Let’s begin by defining a system. Donella Meadows offers a solid definition in her book Thinking in Systems: “A set of elements or parts that is coherently organized and interconnected in a pattern or structure that produces a characteristic set of behaviors, often characterized as its “function” or “purpose.”1
A system, then, is a set of interrelated elements which yield systemic behaviors. As a result, when analyzing a system of interest you must, at a minimum, identify
- the elements within the system of interest,
- the relationships and interfaces between and among these elements,
- the systems upstream from the system of interest,
- the systems downstream from the system of interest, and
- the relationships and interfaces between and among these systems.
Within the systems engineering community, it is common to describe the system of interest using views and viewpoints, as defined by ISO 42010. Short of that, red teamers should at least sketch the system of interest and its internal and external interfaces informally using whatever method they choose.2

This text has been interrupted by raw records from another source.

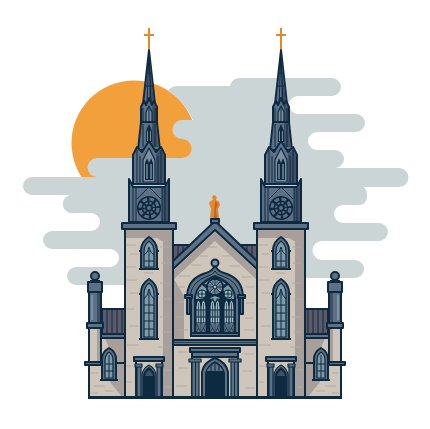
<!DOCTYPE html>
<html lang="en">
<head>
<meta charset="utf-8">
<title>Twin-spired cathedral</title>
<style>
:root{--ink:#0d2a40;--slate:#5c7186;--slate-dark:#3e4f66;--slate-light:#7d91a1;--roof:#5b5a68;--stone:#cfc6bb;--stone-shade:#a89f9b;--brick:#b3a9a1;--glass:#7f9ba9;--glass-light:#a3bac2;--cloud:#cbd5d6;--sun:#f1a03c;--gold:#e3892b;--gold-dark:#b9661f}
html,body{margin:0;background:#fff;overflow:hidden}
svg{display:block;width:430px;height:429px}
.cloud{fill:var(--cloud)}.sun{fill:var(--sun)}
.ink{fill:var(--ink)}.slate{fill:var(--slate)}.slate-dark{fill:var(--slate-dark)}.slate-light{fill:var(--slate-light)}
.stone{fill:var(--stone)}.shade{fill:var(--stone-shade)}.roof{fill:var(--roof)}.glass{fill:var(--glass)}.glass-light{fill:var(--glass-light)}
.gold{fill:var(--gold)}.gold-dark{fill:var(--gold-dark)}
.outline{stroke:var(--ink);stroke-width:2;stroke-linejoin:round}
.thin{stroke:var(--ink);stroke-width:1.2;stroke-linejoin:round}
.lines{fill:none;stroke:var(--ink);stroke-width:1}
.fine{fill:none;stroke:var(--ink);stroke-width:.7}
.bricks{fill:none;stroke:var(--brick);stroke-width:1}
.cross{fill:none;stroke:var(--gold);stroke-width:2}
</style>
</head>
<body>
<svg viewBox="0 0 430 429" role="img" aria-label="Cathedral with two spires in front of a sun and clouds">
<defs>
  <g id="small-window">
    <path class="slate outline" d="M141 269V250Q141 242 149 237Q157 242 157 250V269Z"/>
    <path class="glass thin" d="M144 267V251Q144 245 149 241Q154 245 154 251V267Z"/>
    <path class="lines" d="M149 250V267M144 255Q148 253 149 247Q150 253 154 255M144 261H154"/>
    <path class="outline" d="M139 269H159M139 251H142M156 251H159"/>
  </g>
  <g id="tall-window">
    <path class="slate outline" d="M141 339V293Q141 284 149 279Q157 284 157 293V339Z"/>
    <path class="glass thin" d="M144 337V294Q144 287 149 283Q154 287 154 294V337Z"/>
    <path class="lines" d="M149 292V337M144 299Q148 296 149 289Q150 296 154 299M144 305H154M144 313H154M144 321H154M144 329H154"/>
    <path class="outline" d="M139 339H159M139 294H142M156 294H159"/>
  </g>
  <g id="spire">
    <path class="cross" d="M149 28V49M144 35H154"/>
    <path class="slate outline" d="M149 50L143 104H155Z"/>
    <path class="slate-dark" d="M149 52V104H154Z"/>
    <path class="lines" d="M149 52L147 104M149 52L151 104M147 73H151M146 86H152"/>
    <path class="slate outline" d="M141 124V107L144 101L146 105L149 98L152 105L154 101L157 107V124Z"/>
    <path class="slate-dark" d="M152 106L154 103L156 108V123H152Z"/>
    <path class="slate-light thin" d="M146 122V112L149 106L152 112V122Z"/>
    <path class="lines" d="M149 108V122M143 108V123M155 108V123"/>
    <path class="slate outline" d="M138 150L141 122H157L160 150Z"/>
    <path class="slate-dark" d="M152 123H156L158 147H152Z"/>
    <path class="ink" d="M146 142V131L149 124L152 131V142Z"/>
    <path class="slate-light" d="M147 141V132L148 130V141ZM150 141V130L151 132V141Z"/>
    <path class="lines" d="M143 124V147M155 124V147"/>
    <path class="slate outline" d="M133 184V155L137 147L142 152L149 141L156 152L161 147L165 155V184Z"/>
    <path class="slate-dark" d="M156 154L161 149L164 156V183H156Z"/>
    <path class="slate-light thin" d="M143 182V160L149 148L155 160V182Z"/>
    <path class="ink" d="M145 180V163L147 158L149 163L151 158L153 163V180Z"/>
    <path class="slate" d="M146 179V164H148V179ZM150 179V164H152V179Z"/>
    <path class="lines" d="M137 150V183M140 156V183M158 156V183M161 150V183"/>
    <path class="slate outline" d="M129 222V179L133 187H165L169 179V222Z"/>
    <path class="slate-dark" d="M162 188H165L168 183V221H162Z"/>
    <path class="lines" d="M133 187V222M136 187V222M162 187V222M165 187V222M137 199L149 187L161 199"/>
    <circle class="ink" cx="149" cy="208" r="12"/>
    <circle cx="149" cy="208" r="9" fill="none" stroke="var(--slate)" stroke-width="3" stroke-dasharray="4.7 2.4"/>
    <circle cx="149" cy="208" r="5" fill="none" stroke="var(--slate)" stroke-width="2" stroke-dasharray="2.2 1.7"/>
    <circle class="slate" cx="149" cy="208" r="2"/>
  </g>
  <g id="tower">
    <rect class="stone outline" x="125" y="226" width="48" height="172"/>
    <path class="shade" d="M126 229H172V247L157 238H126ZM163 239L172 247V397H163Z"/>
    <path class="bricks" d="M127 245H136M130 254H138M127 267H136M160 247H169M161 263H170M127 280H137M130 293H138M127 309H135M129 326H139M160 283H170M162 299H171M160 317H169M162 332H171M127 345H139M158 347H169M127 366H133M127 382H132M166 370H171M165 387H171M144 273H153"/>
    <rect class="slate outline" x="122" y="223" width="54" height="6"/>
    <use href="#small-window"/>
    <use href="#tall-window"/>
    <g class="side-door">
      <path class="stone outline" d="M136 361H162V398H136Z"/>
      <path class="slate outline" d="M134 357H164V361H134Z"/>
      <path class="slate thin" d="M135 364H142V367H135ZM156 364H163V367H156ZM137 367H141V398H137ZM157 367H161V398H157Z"/>
      <path class="slate thin" d="M142 398V376Q142 369 149 365Q156 369 156 376V398Z"/>
      <path class="ink" d="M143 398V377Q143 371 149 367Q155 371 155 377V398Z"/>
      <path class="slate-dark" d="M145 376Q146 372 149 370Q152 372 153 376Z"/>
    </g>
  </g>
  <g id="wing">
    <path class="roof outline" d="M102 309H125V336H102Z"/>
    <path class="lines" d="M107 310V335M112 310V335M117 310V335M122 310V335"/>
    <rect class="stone outline" x="89" y="336" width="36" height="62"/>
    <path class="shade" d="M105 338H124V397H122L110 382V350Z"/>
    <path class="bricks" d="M92 344H100M92 353H97M91 373H98M94 386H105M91 393H98M105 391H114"/>
    <rect class="slate outline" x="101" y="334" width="24" height="4"/>
    <path class="slate outline" d="M89 292H101V323H89ZM88 282H102V292H88ZM87 323H103V328H87Z"/>
    <path class="slate-dark" d="M97 293H100V322H97Z"/>
    <path class="slate-light" d="M91 295H93V320H91Z"/>
    <path class="stone outline" d="M89 328H101V362H89Z"/>
    <path class="shade" d="M97 329H100V361H97Z"/>
    <circle class="slate outline" cx="95" cy="276" r="4"/>
    <path class="outline" d="M90 281H100M117 363H124"/>
    <path class="slate outline" d="M85 362H101V365H85Z"/>
    <path class="slate outline" d="M102 380V359Q102 352 109 348Q116 352 116 359V380Z"/>
    <path class="glass thin" d="M105 378V360Q105 355 109 352Q113 355 113 360V378Z"/>
    <path class="lines" d="M109 355V378M105 364H113M105 371H113"/>
    <path class="outline" d="M100 380H118"/>
  </g>
  <g id="lancet-pair">
    <path class="glass-light thin" d="M197 333V307Q197 302 199.500 299Q202 302 202 307V333ZM202 333V307Q202 302 204.500 299Q207 302 207 307V333Z"/>
    <path class="slate" d="M198 324H201V332H198ZM203 324H206V332H203Z"/>
    <path class="glass" d="M198 311H201V317H198ZM203 311H206V317H203Z"/>
    <path class="lines" d="M197 310H207M197 317H207M197 323H207"/>
    <path class="fine" d="M197 323L202 333L207 323M197 333L199.500 328M207 333L204.500 328M199.500 303V323M204.500 303V323"/>
  </g>
</defs>

<circle class="sun" cx="134" cy="143" r="62.500"/>
<rect x="60" y="186" width="140" height="24" fill="#fff"/>
<path class="cloud" d="M168 91Q171 86 178 86H230Q232 78 240 78H332A9 9 0 0 1 332 96H298A9 9 0 0 0 298 114H356A9 9 0 0 1 356 132H317A9 9 0 0 0 317 150H335A9 9 0 0 1 335 168H399A9 9 0 0 1 399 187H364Q367 190 367 196Q367 205 358 205H343A9 9 0 0 0 343 223H379A9 9 0 0 1 379 241H322A9 9 0 0 0 322 260H355A9 9 0 0 1 355 278H300V285H76A9 9 0 0 1 76 267H110A9 9 0 0 0 110 249H52A9 9 0 0 1 52 231H91A9 9 0 0 0 91 213H74A9 9 0 0 1 70 195H32A9 9 0 0 1 32 177H97A9 9 0 0 1 97 158H182A9 9 0 0 0 182 139A9 9 0 0 1 182 120H193Q185 101 168 91Z"/>

<use href="#wing"/>
<use href="#wing" transform="translate(430) scale(-1 1)"/>

<g id="nave">
  <rect class="roof outline" x="173" y="245" width="84" height="30"/>
  <path class="lines" d="M178 246V265M183 246V262M188 246V256M193 246V252M237 246V252M242 246V256M247 246V262M252 246V265"/>
  <path class="stone outline" d="M173 398V264L215 225L257 264V398Z"/>
  <path class="shade" d="M174 270L215 232L256 270V279L215 241L174 279ZM174 279L184 296V340H174Z"/>
  <path class="bricks" d="M207 247H217M200 256H208M222 256H231M191 265H202M229 266H240M179 276H190M241 277H252M178 287H185M246 287H254M178 302H184M246 303H255M245 318H253M244 330H255M176 317H184M177 330H188M177 352H187M178 368H188M176 386H187M244 354H254M243 371H252M245 388H255"/>
  <path class="slate outline" d="M172 262L215 221L258 262V270L215 230L172 270Z"/>
  <path class="slate outline" d="M173 340H257V345H173Z"/>
  <path class="fine" d="M174 342.500H256"/>
  <g class="statue">
    <path class="slate outline" d="M211 219H219V223H211Z"/>
    <path class="gold" d="M210 218L211 209L209 203Q211 200 213 200Q211 196 214 195Q218 196 216 200Q220 201 220 205L218 209L219 218Z"/>
    <path class="gold-dark" d="M215 201L218 204L216 209L217 218H214Z"/>
  </g>
  <g class="great-window">
    <path class="slate outline" d="M187 296Q188 278 206 273Q213 271 215 265Q217 271 224 273Q242 278 243 296H239V336H191V296Z"/>
    <path class="lines" d="M190 296Q192 281 208 276Q213 275 215 271Q217 275 222 276Q238 281 240 296"/>
    <circle class="slate-light outline" cx="215" cy="263" r="3.500"/>
    <path class="ink" d="M194 335V297Q196 282 215 275Q234 282 236 297V335Z"/>
    <path class="glass" d="M196 299V297Q197 290 202 285L207 289L203 299ZM234 299V297Q233 290 228 285L223 289L227 299ZM204 284L211 279L208 285ZM226 284L219 279L222 285ZM210 298L215 296L220 298L215 303Z"/>
    <g class="rose">
      <circle class="glass-light outline" cx="215" cy="287" r="8"/>
      <circle cx="215" cy="287" r="5" fill="none" stroke="var(--slate)" stroke-width="3" stroke-dasharray="2.700 1.230"/>
      <path class="lines" d="M215 279V295M207 287H223M209.300 281.300L220.700 292.700M220.700 281.300L209.300 292.700"/>
      <circle class="glass-light thin" cx="215" cy="287" r="2"/>
    </g>
    <circle class="glass-light thin" cx="202" cy="294" r="4"/>
    <circle class="glass-light thin" cx="228" cy="294" r="4"/>
    <path class="lines" d="M202 290V298M198 294H206M228 290V298M224 294H232"/>
    <use href="#lancet-pair" x="-1"/>
    <use href="#lancet-pair" x="13"/>
    <use href="#lancet-pair" x="27"/>
    <path class="slate outline" d="M185 295H192V298H185ZM238 295H245V298H238ZM187 298H190V314H187ZM240 298H243V314H240ZM191 333H239V336H191Z"/>
  </g>
  <g class="main-door">
    <path class="stone outline" d="M192 352H238V398H192Z"/>
    <path class="slate outline" d="M190 348H240V352H190ZM192 352H238V357H192Z"/>
    <path class="slate thin" d="M189 359H201V362H189ZM229 359H241V362H229ZM192 362H199V398H192ZM231 362H238V398H231Z"/>
    <path class="lines" d="M195.500 362V398M234.500 362V398"/>
    <path class="slate outline" d="M202 398V372Q204 362 215 358Q226 362 228 372V398Z"/>
    <path class="ink" d="M205 398V373Q207 365 215 361Q223 365 225 373V398Z"/>
    <path class="slate" d="M207 371Q209 366 215 363Q221 366 223 371Z"/>
    <path class="lines" d="M215 363V371M211 364V371M219 364V371"/>
  </g>
</g>

<g id="towers">
  <use href="#tower"/>
  <use href="#tower" x="132"/>
  <use href="#spire"/>
  <use href="#spire" x="132"/>
</g>
<rect class="ink" x="88" y="396" width="254" height="3"/>
</svg>
</body>
</html>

Focusing solely on the system of interest as a whole without analyzing its internal systemic behavior and ignoring its upstream and downstream relationships will cause the red teamer to oversimplify the system of interest. Unless the red teamer can trust the adversary to do the same, this creates a fundamental mismatch between the red team (RED) and the real-world adversary (RWA). The RWA in this case will run circles around RED and, by extension, RED’s customer, BLUE. It is our experience that most RWAs naturally tend to think in terms of systems, so oversimplify at your own risk.
In practice, this dynamic can generate conceptual tension between the customer’s desired scope and the RWA’s field of view. The miserly customer will tend to resist the red team’s efforts to include upstream and downstream interfaces within the scope of the effort. After all, this involves more work and typically raises the cost of the engagement. In these cases, the red team engagement manager should educate the customer in the basics of systems thinking and underscore the risks that attend this limiting distortion. If the customer still resists, the red team should document both this distortion and its resulting implications for the subsequent analysis.